▶ _WHAT IS EXPECTED_
In the listing below, find every line with the string "plum" and pull it out.

===== RECORDS FOR THIS EXERCISE =====

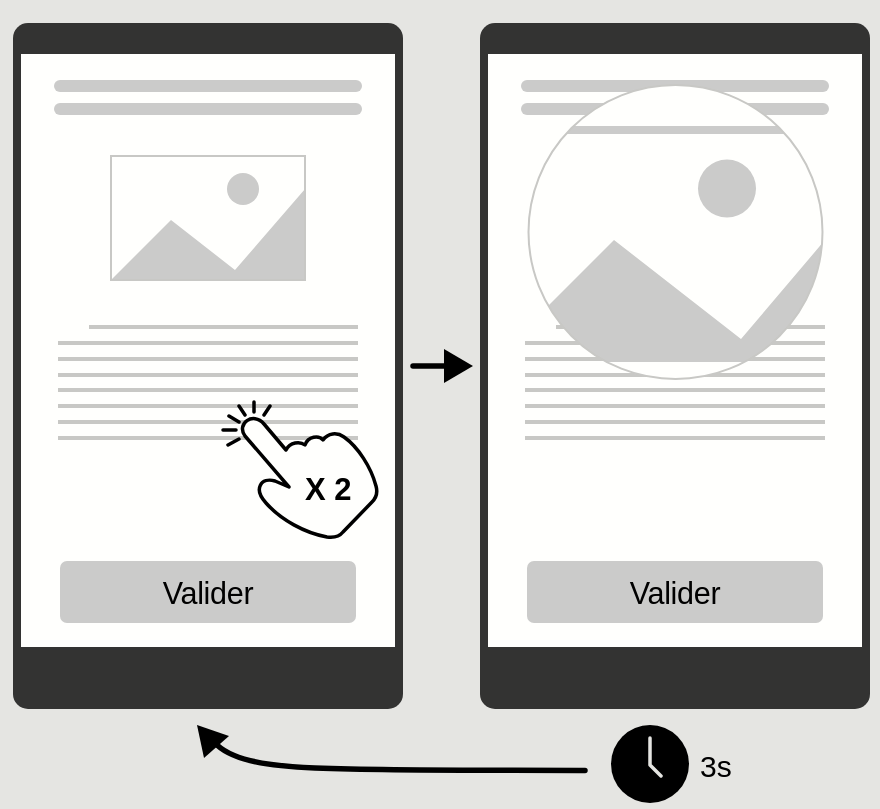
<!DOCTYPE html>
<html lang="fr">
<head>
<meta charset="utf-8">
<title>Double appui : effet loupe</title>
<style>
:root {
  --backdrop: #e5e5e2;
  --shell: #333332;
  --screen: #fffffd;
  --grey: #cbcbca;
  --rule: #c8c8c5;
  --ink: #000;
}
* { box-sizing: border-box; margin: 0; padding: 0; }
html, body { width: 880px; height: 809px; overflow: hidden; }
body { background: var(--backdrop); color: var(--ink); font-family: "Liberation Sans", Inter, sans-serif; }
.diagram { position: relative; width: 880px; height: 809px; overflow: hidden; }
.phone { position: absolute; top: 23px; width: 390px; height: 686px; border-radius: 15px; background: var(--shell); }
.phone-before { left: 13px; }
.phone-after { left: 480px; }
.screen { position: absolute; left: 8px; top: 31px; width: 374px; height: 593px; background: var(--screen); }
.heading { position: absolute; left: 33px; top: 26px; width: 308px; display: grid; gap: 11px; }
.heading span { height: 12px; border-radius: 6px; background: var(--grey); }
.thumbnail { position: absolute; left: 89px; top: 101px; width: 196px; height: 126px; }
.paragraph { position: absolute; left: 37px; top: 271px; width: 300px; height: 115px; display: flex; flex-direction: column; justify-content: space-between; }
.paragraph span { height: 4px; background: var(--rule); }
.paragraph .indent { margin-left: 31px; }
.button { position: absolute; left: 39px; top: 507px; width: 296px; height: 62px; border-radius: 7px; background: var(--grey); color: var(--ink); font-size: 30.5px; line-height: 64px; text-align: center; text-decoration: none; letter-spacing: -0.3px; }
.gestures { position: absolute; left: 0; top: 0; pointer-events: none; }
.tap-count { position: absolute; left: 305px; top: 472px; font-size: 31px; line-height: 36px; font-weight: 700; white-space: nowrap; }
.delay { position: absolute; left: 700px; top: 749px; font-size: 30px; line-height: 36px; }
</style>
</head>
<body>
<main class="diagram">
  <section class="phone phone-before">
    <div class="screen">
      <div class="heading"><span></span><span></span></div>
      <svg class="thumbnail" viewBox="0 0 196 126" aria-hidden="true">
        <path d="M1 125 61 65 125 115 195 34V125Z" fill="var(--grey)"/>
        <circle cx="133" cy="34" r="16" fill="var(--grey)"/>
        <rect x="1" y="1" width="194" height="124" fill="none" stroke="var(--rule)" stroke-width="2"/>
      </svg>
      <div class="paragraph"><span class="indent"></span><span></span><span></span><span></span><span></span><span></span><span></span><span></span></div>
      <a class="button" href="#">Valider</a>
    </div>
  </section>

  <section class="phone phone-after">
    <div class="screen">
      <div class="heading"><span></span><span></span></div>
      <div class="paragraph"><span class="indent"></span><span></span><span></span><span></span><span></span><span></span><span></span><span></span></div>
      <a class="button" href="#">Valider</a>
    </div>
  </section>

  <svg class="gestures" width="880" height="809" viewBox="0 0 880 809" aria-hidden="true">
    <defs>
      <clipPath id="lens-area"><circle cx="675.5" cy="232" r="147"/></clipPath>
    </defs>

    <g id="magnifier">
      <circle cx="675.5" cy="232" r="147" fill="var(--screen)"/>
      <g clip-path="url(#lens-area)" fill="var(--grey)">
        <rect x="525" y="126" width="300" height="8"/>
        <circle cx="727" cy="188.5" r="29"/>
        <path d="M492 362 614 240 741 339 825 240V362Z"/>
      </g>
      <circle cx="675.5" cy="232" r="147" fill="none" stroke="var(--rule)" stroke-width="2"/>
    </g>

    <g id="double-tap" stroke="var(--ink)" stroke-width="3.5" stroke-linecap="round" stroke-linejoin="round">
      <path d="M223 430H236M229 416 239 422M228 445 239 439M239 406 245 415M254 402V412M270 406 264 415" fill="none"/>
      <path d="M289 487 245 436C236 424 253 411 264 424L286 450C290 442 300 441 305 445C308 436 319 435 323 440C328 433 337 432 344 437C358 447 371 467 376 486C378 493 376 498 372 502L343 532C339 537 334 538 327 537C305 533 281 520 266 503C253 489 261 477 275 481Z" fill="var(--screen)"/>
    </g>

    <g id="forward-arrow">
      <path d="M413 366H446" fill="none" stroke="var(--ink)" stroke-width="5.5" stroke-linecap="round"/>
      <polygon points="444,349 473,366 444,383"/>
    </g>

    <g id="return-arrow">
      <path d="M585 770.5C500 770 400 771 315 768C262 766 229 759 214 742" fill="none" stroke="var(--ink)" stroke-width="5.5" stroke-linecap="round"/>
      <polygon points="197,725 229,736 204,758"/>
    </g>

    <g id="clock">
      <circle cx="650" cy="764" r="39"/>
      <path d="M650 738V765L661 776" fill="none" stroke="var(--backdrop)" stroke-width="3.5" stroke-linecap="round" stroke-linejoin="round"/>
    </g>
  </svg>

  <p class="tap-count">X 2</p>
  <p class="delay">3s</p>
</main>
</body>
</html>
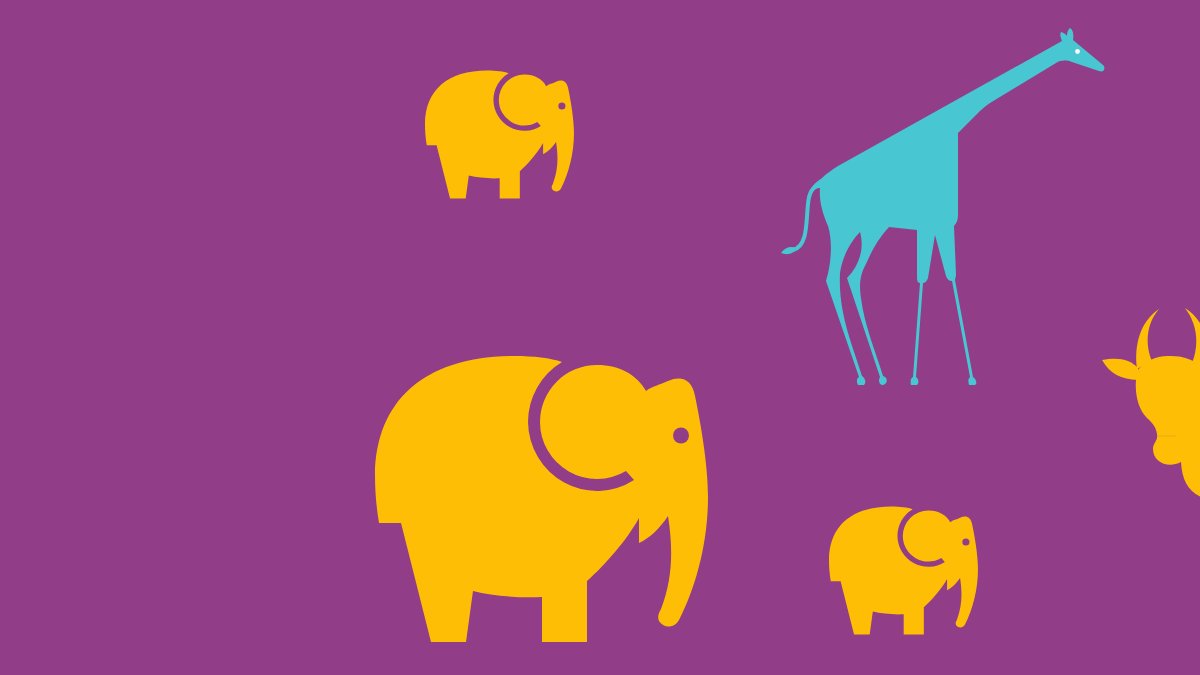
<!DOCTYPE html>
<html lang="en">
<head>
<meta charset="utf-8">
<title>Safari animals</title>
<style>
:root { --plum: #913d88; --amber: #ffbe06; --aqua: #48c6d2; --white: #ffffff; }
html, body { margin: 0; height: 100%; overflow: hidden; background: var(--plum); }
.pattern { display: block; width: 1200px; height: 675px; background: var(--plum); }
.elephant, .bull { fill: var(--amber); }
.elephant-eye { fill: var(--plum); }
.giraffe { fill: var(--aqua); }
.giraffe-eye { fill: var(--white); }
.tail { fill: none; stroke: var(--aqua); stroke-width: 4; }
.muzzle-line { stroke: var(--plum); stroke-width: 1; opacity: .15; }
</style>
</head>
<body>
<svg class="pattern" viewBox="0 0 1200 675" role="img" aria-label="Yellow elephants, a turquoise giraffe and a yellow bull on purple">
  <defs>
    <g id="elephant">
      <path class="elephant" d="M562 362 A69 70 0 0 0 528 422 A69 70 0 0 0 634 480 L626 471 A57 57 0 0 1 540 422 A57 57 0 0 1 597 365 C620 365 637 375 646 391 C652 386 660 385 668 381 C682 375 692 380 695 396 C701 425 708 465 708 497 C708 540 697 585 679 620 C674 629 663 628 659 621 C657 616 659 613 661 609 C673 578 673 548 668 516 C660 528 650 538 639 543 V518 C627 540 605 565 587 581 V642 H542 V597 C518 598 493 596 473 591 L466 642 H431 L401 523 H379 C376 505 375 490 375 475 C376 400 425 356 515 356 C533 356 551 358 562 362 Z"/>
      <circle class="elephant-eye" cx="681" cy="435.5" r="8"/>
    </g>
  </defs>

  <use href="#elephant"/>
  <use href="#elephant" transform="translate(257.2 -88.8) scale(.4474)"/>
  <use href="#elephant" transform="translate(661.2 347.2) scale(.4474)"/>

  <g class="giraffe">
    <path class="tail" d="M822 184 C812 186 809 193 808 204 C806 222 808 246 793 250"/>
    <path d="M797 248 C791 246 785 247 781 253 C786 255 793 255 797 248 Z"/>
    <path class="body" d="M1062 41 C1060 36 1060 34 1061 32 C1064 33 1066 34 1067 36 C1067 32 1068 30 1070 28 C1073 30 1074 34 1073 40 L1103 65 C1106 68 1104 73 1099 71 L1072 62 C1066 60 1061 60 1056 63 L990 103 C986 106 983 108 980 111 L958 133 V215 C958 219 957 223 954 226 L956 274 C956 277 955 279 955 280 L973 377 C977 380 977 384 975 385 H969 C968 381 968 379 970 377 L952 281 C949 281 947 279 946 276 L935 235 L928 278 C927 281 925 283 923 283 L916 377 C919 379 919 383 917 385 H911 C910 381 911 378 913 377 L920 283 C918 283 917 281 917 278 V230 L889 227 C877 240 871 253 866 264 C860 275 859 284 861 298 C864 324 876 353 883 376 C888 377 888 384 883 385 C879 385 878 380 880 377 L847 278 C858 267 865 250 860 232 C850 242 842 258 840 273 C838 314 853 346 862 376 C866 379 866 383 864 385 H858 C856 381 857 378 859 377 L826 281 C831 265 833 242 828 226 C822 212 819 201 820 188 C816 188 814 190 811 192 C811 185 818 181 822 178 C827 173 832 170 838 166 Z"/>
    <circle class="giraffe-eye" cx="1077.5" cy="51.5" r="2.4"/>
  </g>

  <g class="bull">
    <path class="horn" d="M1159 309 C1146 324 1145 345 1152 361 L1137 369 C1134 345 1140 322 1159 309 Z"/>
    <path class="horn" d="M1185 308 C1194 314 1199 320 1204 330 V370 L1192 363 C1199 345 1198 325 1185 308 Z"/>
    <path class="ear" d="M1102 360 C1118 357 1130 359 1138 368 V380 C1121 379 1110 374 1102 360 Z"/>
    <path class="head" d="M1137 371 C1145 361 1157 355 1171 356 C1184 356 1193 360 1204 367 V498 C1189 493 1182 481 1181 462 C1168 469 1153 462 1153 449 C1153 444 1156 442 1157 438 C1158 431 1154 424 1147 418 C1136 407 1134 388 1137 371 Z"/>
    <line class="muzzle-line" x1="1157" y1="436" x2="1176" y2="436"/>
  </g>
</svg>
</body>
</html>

=====

▶ _REPLY TO THE EXERCISE_
:root { --plum: #913d88; --amber: #ffbe06; --aqua: #48c6d2; --white: #ffffff; }
html, body { margin: 0; height: 100%; overflow: hidden; background: var(--plum); }
.pattern { display: block; width: 1200px; height: 675px; background: var(--plum); }
.elephant-eye { fill: var(--plum); }
.muzzle-line { stroke: var(--plum); stroke-width: 1; opacity: .15; }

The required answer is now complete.